Recently, Boeing announced that it will expand its products and services further with the purchase of two aviation companies, ETS Aviation and AerData.
UK-based ETS Aviation provides fuel-efficiency analytics software to more than 120 airlines and corporate flight departments, including tools to monitor fuel consumption, identify fuel savings opportunities, and track and report carbon emissions.
Netherlands-based AerData meanwhile, provides integrated software solutions for lease management, engine fleet planning and records management. With it, Boeing will expand its aircraft maintenance and leasing records management capabilities.
“Boeing is focused on creating a competitive advantage for our customers,” said Stan Deal, SVP of commercial aviation services at Boeing Commercial Airplanes. “Adding these fuel-efficiency tools enhances the edge we provide customers, helping airlines realise greater operating and environmental efficiencies.”
On the AerData buyout, he said: “AerData’s tools make it easier for airlines and leasing companies to manage complex maintenance records.
“Increasing the efficiency of records management helps to streamline the process of placing airplanes and other valuable assets with operators during leasing transactions.”
But what's the upshot of all this?
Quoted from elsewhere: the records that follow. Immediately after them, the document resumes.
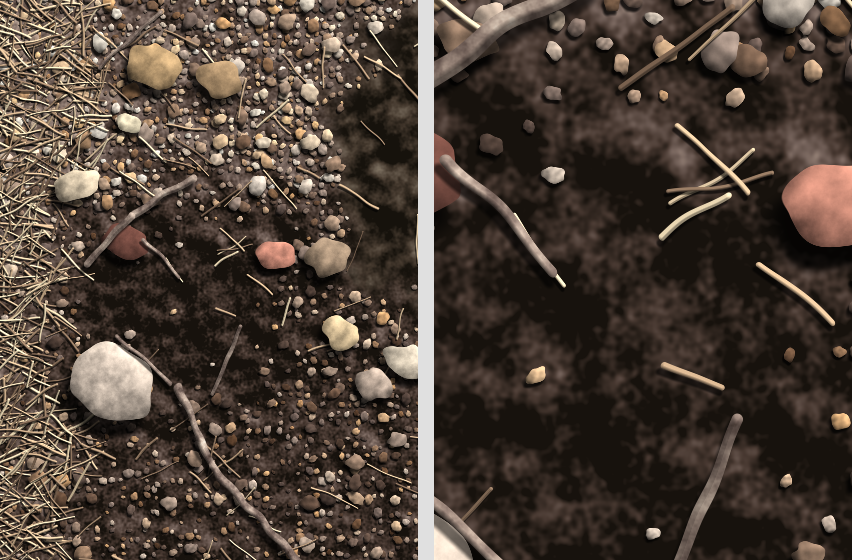
Left: the whole. Right: its middle third, enlarged.
Give the GLSL for this texture, as a Shadertoy shader.

```glsl
// Sunlit garden soil: crumbly dark earth, gravel, dry straw and a rough clod.
// Gradient noise gives the relief; jittered cells scatter pebbles and straw,
// and a few larger stones and twigs lie on top. Units are canvas heights.

const vec2 SUN = vec2(0.5, 0.866);
const vec3 EARTH[6] = vec3[6](
    vec3(0.09, 0.07, 0.05), vec3(0.28, 0.22, 0.19), vec3(0.45, 0.38, 0.35),
    vec3(0.64, 0.56, 0.51), vec3(0.84, 0.76, 0.69), vec3(0.96, 0.94, 0.89));

// Large stones: centre, radius, tone (a negative tone marks a reddish stone)
const vec4 STONES[11] = vec4[11](
    vec4(0.198, 0.316, 0.088, 0.84), vec4(0.225, 0.569, 0.047, -0.40),
    vec4(0.490, 0.546, 0.042, -0.76), vec4(0.586, 0.542, 0.047, 0.66),
    vec4(0.139, 0.668, 0.047, 0.90), vec4(0.276, 0.882, 0.056, 0.74),
    vec4(0.390, 0.859, 0.048, 0.66), vec4(0.608, 0.405, 0.040, 0.88),
    vec4(0.725, 0.355, 0.045, 0.92), vec4(0.668, 0.314, 0.037, 0.74),
    vec4(0.229, 0.781, 0.027, 1.00));

// Twigs: start and end points
const vec4 TWIGS[8] = vec4[8](
    vec4(0.345, 0.680, 0.234, 0.616), vec4(0.234, 0.616, 0.156, 0.531),
    vec4(0.319, 0.310, 0.378, 0.167), vec4(0.378, 0.167, 0.540, -0.01),
    vec4(0.208, 0.400, 0.306, 0.316), vec4(0.430, 0.414, 0.378, 0.297),
    vec4(0.287, 0.980, 0.180, 0.880), vec4(0.260, 0.575, 0.320, 0.505));

vec2 hash2(vec2 p) {
    vec3 a = fract(p.xyx * vec3(0.1031, 0.1030, 0.0973));
    a += dot(a, a.yzx + 33.33);
    return fract((a.xx + a.yz) * a.zy);
}

float corner(vec2 cell, vec2 f, vec2 o) {
    return dot(hash2(cell + o) * 2.0 - 1.0, f - o);
}

float noise(vec2 p) {
    vec2 i = floor(p), f = fract(p), u = f * f * (3.0 - 2.0 * f);
    return mix(mix(corner(i, f, vec2(0, 0)), corner(i, f, vec2(1, 0)), u.x),
               mix(corner(i, f, vec2(0, 1)), corner(i, f, vec2(1, 1)), u.x), u.y);
}

float fbm(vec2 p) {
    float sum = 0.0, amp = 1.0;
    for (int i = 0; i < 5; i++) {
        sum += amp * noise(p);
        p = mat2(1.6, 1.2, -1.2, 1.6) * p + 7.3;
        amp *= 0.6;
    }
    return sum;
}

vec3 earth(float tone) {
    float t = clamp(tone, 0.0, 0.999) * 5.0;
    int i = int(t);
    return mix(EARTH[i], EARTH[i + 1], fract(t));
}

// Regions of the ground
float blob(vec2 p, vec2 centre, vec2 radii) {
    return 1.0 - smoothstep(0.75, 1.2, length((p - centre) / radii) + 0.4 * noise(p * 11.0));
}
float clodArea(vec2 p) { return blob(p, vec2(0.78, 0.72), vec2(0.21, 0.27)); }
float hollowArea(vec2 p) { return blob(p, vec2(0.37, 0.47), vec2(0.22, 0.20)); }
float strawArea(vec2 p) {
    float edge = 0.10 + 0.07 * smoothstep(0.65, 0.95, p.y) + 0.10 * noise(p * 8.0);
    return 1.0 - smoothstep(edge - 0.03, edge + 0.05, p.x);
}
float gravelArea(vec2 p) {
    float amount = 0.33 + 0.5 * smoothstep(0.55, 0.72, p.y) + 0.15 * smoothstep(0.4, 0.55, p.x);
    return amount - 0.3 * hollowArea(p) - clodArea(p);
}

// Relief lit from the sun side
float relief(vec2 p, float reach) { return fbm(p) - fbm(p + SUN * reach); }

float stoneEdge(vec2 q, float angle, float seed) {
    float c = cos(angle), s = sin(angle);
    q = mat2(c, -s, s, c) * q;
    q.y *= 1.15 + 0.4 * fract(seed * 7.3);
    return length(q) - 0.88 + 0.4 * noise(q * 1.4 + seed * 37.0);
}

void addStone(inout vec3 col, vec2 p, vec2 centre, float r, float angle, float seed, vec3 tint, float px) {
    vec2 q = (p - centre) / r;
    float rr = dot(q, q), w = px / r;
    if (rr > 4.0) return;
    col *= 0.25 + 0.75 * smoothstep(-0.2, 0.2, stoneEdge(q + SUN * 0.38, angle, seed));
    vec3 n = normalize(vec3(q * (0.25 + 0.75 * rr), 0.75));
    float lit = max(dot(n, normalize(vec3(SUN, 0.9))), 0.0);
    lit += 0.35 * noise(q * 2.3 + seed * 91.0) + 0.2 * fbm(p * 70.0);
    float mask = 1.0 - smoothstep(-w, w, stoneEdge(q, angle, seed));
    col = mix(col, tint * (0.25 + 0.95 * max(lit, 0.0)), mask);
}

float segment(vec2 p, vec2 a, vec2 b) {
    vec2 d = b - a;
    return length(p - a - d * clamp(dot(p - a, d) / dot(d, d), 0.0, 1.0));
}

void addTwig(inout vec3 col, vec2 p, vec2 a, vec2 b, float w, vec3 tint, float px) {
    float d = segment(p, a, b);
    if (d > w * 5.0) return;
    col *= 0.4 + 0.6 * smoothstep(w * 0.5, w * 1.5, segment(p + SUN * w * 2.0, a, b));
    float lit = 0.75 + 0.4 * (segment(p + SUN * w, a, b) - d) / w;
    col = mix(col, tint * lit, 1.0 - smoothstep(w - px, w + px, d));
}

void addPebbles(inout vec3 col, vec2 p, float size, float layer, float px) {
    for (int k = 0; k < 9; k++) {
        vec2 id = floor(p / size) + vec2(k % 3 - 1, k / 3 - 1);
        vec2 h = hash2(id + layer * 57.0), g = hash2(id + layer * 57.0 + 211.0);
        vec2 centre = (id + 0.25 + 0.5 * h) * size;
        if (g.x > gravelArea(centre) * (1.0 - 0.22 * layer)) continue;
        float tone = 0.24 + 0.62 * fract(g.y * 17.0) + 0.16 * smoothstep(0.5, 0.75, centre.y);
        vec3 tint = earth(tone) * mix(vec3(1), vec3(1.06, 0.9, 0.68), h.x * h.x);
        addStone(col, p, centre, size * (0.25 + 0.27 * g.y), h.y * 6.28, h.x, tint, px);
    }
}

void addStraw(inout vec3 col, vec2 p, float size, float layer, float px) {
    for (int k = 0; k < 9; k++) {
        vec2 id = floor(p / size) + vec2(k % 3 - 1, k / 3 - 1);
        vec2 h = hash2(id + layer * 83.0 + 400.0), g = hash2(id + layer * 83.0 + 900.0);
        vec2 centre = (id + h) * size;
        if (g.x > strawArea(centre) + 0.035) continue;
        float angle = 0.3 + (g.y - 0.5) * 2.6;
        vec2 reach = vec2(cos(angle), sin(angle)) * size * (0.4 + 0.5 * h.x);
        addTwig(col, p, centre - reach, centre + reach, 0.0011 + 0.001 * h.y,
                earth(0.42 + 0.65 * fract(h.x * 13.0)) * vec3(1.06, 1.0, 0.88), px);
    }
}

void mainImage(out vec4 fragColor, in vec2 fragCoord) {
    vec2 p = fragCoord / iResolution.y;
    float px = 0.6 / iResolution.y;

    // Soil and clod
    float sunny = smoothstep(0.5, 0.8, p.y);
    float tone = 0.13 + 0.17 * sunny + 0.1 * strawArea(p) - 0.08 * hollowArea(p);
    tone += 0.42 * relief(p * 17.0, 0.3) + 0.2 * noise(p * 190.0);
    vec3 col = earth(tone);
    vec3 clod = earth(0.1 + 0.5 * relief(p * 13.0 + 5.0, 0.35)) * vec3(0.95, 1.0, 0.93);
    col = mix(col, clod, clodArea(p));

    // Scattered gravel, then straw
    for (int i = 0; i < 3; i++) addPebbles(col, p, 0.015 * pow(1.65, float(i)), float(i), px);
    vec2 bent = p + 0.008 * vec2(noise(p * 22.0), noise(p * 22.0 + 40.0));
    for (int i = 0; i < 8; i++) addStraw(col, bent, 0.05, float(i), px);

    // Large stones and twigs
    for (int i = 0; i < 11; i++) {
        vec4 s = STONES[i];
        vec2 h = hash2(vec2(i, 31));
        vec3 hue = s.w < 0.0 ? vec3(1.12, 0.85, 0.8) : mix(vec3(1.05), vec3(1.08, 1.0, 0.8), h.x);
        addStone(col, p, s.xy, s.z, (h.y - 0.5) * 1.2, h.x, earth(abs(s.w)) * hue, px);
    }
    for (int i = 0; i < 8; i++) {
        float width = i < 4 ? 0.0065 : 0.0035;
        addTwig(col, bent, TWIGS[i].xy, TWIGS[i].zw, width, earth(0.55 + 0.5 * fbm(p * 40.0)), px);
    }
    fragColor = vec4(clamp(col, 0.0, 1.0), 1.0);
}
```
Like Amazon, Boeing is creating an oligopoly.
Amazon has become the world’s largest online retailer, but that wasn’t enough. It’s also branched out to offer the Amazon phone, e-book reader, tablet computer and cloud computing services. We all love Amazon, but just talk to a small bookshop owner to find out the effect it’s had on the marketplace.
Similarly, Boeing and Airbus have taken business from MROs by selling their aircraft with an aftermarket package. Independent MRO providers have been very vocal about this but, because of their size and standing, OEMs will always have the ball in their court.
Some have predicted that independent MROs will have to start offering a different and cheaper alternative. The obvious way to do so is to offer non-OEM parts, but whether airlines will risk their asset value by accepting these parts is yet to be seen.
What is clear is that the market is changing. Seeing the success of companies like Amazon, Boeing also sees an opportunity. But while a one-stop-shop can make life a lot easier for airlines, we should never forget the importance of smaller companies.